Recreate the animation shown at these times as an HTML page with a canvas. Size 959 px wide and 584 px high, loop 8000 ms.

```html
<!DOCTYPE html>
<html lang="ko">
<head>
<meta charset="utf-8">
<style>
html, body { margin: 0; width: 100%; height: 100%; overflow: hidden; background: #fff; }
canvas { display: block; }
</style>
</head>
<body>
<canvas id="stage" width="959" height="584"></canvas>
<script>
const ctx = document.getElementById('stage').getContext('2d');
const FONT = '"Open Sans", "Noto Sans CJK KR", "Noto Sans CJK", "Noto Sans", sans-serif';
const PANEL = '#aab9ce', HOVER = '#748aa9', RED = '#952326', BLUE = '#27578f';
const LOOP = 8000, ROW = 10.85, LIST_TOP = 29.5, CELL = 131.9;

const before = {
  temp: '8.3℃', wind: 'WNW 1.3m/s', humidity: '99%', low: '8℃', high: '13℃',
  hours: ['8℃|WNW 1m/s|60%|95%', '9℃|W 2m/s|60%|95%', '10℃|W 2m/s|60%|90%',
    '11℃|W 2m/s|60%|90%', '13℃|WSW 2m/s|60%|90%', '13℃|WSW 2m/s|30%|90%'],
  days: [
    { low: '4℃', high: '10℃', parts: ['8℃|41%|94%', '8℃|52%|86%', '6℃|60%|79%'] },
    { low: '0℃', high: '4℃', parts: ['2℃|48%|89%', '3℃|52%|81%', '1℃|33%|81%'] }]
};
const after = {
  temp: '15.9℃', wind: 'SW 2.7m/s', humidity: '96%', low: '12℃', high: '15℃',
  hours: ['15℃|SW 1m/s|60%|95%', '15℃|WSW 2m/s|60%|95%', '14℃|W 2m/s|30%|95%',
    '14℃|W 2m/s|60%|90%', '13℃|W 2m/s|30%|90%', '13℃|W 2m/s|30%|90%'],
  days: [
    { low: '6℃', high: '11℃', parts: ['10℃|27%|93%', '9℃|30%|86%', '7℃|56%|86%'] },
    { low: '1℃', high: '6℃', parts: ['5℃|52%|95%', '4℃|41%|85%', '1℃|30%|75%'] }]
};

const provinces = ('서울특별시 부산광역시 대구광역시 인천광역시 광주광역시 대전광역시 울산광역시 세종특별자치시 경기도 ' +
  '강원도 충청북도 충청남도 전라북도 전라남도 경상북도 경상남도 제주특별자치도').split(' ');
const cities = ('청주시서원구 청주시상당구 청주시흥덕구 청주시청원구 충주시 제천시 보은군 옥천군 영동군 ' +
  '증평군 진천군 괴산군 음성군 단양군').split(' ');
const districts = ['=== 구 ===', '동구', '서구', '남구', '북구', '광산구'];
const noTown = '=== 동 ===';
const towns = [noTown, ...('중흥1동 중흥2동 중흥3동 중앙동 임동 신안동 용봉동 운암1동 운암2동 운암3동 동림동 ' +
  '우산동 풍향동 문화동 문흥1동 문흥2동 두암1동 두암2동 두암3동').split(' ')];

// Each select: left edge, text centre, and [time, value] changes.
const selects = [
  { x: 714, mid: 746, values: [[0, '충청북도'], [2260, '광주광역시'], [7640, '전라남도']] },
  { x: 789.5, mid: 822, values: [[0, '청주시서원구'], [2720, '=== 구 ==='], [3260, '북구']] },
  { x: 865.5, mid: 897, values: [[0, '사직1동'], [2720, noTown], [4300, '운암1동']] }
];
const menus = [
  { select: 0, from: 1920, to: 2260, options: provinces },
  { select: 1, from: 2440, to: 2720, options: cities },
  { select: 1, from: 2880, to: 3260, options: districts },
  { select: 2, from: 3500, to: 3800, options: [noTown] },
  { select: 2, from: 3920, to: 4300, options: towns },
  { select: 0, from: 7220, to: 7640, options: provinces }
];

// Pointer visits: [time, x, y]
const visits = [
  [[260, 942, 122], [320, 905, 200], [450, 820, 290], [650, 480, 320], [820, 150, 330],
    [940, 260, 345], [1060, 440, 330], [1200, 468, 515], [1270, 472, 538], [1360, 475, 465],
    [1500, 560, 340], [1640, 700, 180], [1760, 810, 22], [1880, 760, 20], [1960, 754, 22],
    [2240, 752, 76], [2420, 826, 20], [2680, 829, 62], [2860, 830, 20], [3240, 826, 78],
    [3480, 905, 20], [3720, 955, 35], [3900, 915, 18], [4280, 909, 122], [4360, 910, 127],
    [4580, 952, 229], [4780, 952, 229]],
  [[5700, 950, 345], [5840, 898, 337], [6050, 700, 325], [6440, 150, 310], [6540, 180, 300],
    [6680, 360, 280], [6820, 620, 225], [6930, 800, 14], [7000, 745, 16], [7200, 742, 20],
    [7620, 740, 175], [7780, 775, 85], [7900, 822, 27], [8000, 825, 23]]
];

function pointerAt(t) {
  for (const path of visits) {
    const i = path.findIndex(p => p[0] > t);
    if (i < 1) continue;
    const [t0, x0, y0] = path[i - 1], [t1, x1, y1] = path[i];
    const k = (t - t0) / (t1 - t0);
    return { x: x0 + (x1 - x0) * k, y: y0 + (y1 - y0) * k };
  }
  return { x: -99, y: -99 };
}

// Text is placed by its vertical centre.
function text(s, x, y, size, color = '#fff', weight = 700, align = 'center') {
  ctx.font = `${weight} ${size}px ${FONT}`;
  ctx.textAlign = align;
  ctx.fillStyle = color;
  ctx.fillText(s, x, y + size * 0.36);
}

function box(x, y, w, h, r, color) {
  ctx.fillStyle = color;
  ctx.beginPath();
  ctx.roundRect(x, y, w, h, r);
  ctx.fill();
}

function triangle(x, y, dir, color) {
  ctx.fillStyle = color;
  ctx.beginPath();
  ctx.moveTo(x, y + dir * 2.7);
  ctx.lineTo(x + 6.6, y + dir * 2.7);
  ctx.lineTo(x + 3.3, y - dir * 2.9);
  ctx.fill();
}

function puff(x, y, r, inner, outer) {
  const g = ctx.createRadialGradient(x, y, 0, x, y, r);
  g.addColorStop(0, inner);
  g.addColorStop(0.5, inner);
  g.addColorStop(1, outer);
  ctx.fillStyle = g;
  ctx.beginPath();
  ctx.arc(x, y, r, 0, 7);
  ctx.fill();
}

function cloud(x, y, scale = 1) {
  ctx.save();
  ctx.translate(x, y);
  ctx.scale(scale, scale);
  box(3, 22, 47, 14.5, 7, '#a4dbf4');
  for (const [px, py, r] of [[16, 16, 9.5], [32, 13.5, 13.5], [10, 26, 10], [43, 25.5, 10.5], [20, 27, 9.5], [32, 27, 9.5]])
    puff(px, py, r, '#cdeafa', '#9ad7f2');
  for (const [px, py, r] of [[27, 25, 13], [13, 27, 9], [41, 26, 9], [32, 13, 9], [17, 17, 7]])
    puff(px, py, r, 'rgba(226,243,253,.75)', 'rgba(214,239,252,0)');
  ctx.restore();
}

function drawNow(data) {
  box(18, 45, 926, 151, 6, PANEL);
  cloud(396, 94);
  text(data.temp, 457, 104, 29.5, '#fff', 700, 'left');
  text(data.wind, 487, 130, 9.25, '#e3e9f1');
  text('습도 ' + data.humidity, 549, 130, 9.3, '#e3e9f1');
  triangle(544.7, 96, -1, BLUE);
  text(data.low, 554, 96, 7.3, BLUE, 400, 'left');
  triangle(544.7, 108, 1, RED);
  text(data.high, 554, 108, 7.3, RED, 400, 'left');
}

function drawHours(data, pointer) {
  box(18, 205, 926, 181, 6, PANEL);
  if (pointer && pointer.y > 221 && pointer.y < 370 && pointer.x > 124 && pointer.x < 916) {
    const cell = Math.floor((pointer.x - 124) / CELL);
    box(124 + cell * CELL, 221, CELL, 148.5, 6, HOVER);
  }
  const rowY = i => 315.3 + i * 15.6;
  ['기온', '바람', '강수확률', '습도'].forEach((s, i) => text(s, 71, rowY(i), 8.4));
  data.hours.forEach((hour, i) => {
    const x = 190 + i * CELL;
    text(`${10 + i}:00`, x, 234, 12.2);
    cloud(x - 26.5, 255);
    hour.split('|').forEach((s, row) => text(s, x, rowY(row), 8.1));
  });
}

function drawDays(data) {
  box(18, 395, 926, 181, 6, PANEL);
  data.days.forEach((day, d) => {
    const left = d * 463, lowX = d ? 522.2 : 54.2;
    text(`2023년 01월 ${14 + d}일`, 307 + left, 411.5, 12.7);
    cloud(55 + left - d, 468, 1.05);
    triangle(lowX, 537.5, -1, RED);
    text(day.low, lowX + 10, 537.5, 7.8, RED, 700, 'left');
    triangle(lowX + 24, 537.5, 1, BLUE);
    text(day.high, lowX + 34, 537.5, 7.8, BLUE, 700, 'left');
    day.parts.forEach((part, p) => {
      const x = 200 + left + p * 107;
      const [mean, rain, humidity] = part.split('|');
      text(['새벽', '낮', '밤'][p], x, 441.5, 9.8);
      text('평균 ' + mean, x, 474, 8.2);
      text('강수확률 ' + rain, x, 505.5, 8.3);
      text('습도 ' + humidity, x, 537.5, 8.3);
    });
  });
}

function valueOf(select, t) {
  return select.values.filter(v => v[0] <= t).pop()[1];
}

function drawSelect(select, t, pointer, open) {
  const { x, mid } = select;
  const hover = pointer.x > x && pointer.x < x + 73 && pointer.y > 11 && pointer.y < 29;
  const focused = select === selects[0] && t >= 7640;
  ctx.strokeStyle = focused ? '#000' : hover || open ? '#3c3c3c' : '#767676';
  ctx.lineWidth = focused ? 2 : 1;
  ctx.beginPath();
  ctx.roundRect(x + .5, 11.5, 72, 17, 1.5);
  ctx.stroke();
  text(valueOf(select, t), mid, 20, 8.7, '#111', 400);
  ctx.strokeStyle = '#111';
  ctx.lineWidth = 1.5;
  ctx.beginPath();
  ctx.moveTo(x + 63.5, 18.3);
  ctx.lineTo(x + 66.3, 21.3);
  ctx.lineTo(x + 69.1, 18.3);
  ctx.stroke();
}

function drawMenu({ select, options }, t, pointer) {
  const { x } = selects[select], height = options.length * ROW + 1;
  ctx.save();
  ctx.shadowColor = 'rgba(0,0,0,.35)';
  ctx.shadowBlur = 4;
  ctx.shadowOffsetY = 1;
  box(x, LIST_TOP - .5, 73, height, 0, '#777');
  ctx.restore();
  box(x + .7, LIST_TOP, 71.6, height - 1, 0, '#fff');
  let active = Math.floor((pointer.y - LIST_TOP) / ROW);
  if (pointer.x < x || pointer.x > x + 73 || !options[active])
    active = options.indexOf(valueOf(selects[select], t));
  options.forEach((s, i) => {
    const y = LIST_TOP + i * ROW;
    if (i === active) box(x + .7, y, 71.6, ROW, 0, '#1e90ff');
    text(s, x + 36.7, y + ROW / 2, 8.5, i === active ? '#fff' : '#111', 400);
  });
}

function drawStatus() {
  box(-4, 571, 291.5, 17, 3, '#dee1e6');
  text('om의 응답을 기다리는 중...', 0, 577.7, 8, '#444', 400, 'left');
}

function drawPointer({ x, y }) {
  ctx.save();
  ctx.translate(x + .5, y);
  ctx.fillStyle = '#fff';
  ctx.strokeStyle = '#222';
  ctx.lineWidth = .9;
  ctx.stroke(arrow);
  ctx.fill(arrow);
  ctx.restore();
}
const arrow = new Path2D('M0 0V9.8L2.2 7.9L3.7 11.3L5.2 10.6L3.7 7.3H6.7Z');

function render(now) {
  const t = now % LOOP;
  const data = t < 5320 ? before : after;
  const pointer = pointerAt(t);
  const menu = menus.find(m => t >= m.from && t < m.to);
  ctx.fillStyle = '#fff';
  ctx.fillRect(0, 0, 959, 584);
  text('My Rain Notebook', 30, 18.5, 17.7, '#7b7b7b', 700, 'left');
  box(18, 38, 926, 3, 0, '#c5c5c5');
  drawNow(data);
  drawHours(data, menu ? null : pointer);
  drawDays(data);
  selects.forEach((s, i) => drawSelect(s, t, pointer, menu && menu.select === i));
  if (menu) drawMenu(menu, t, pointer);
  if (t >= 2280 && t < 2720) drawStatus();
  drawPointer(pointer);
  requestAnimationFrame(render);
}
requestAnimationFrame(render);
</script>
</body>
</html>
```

········

▶ **PROBLEM TO SOLVE**: Count the lines above that include the string "from". Write only the number.

▶ **EXERCISE RESULT**: 7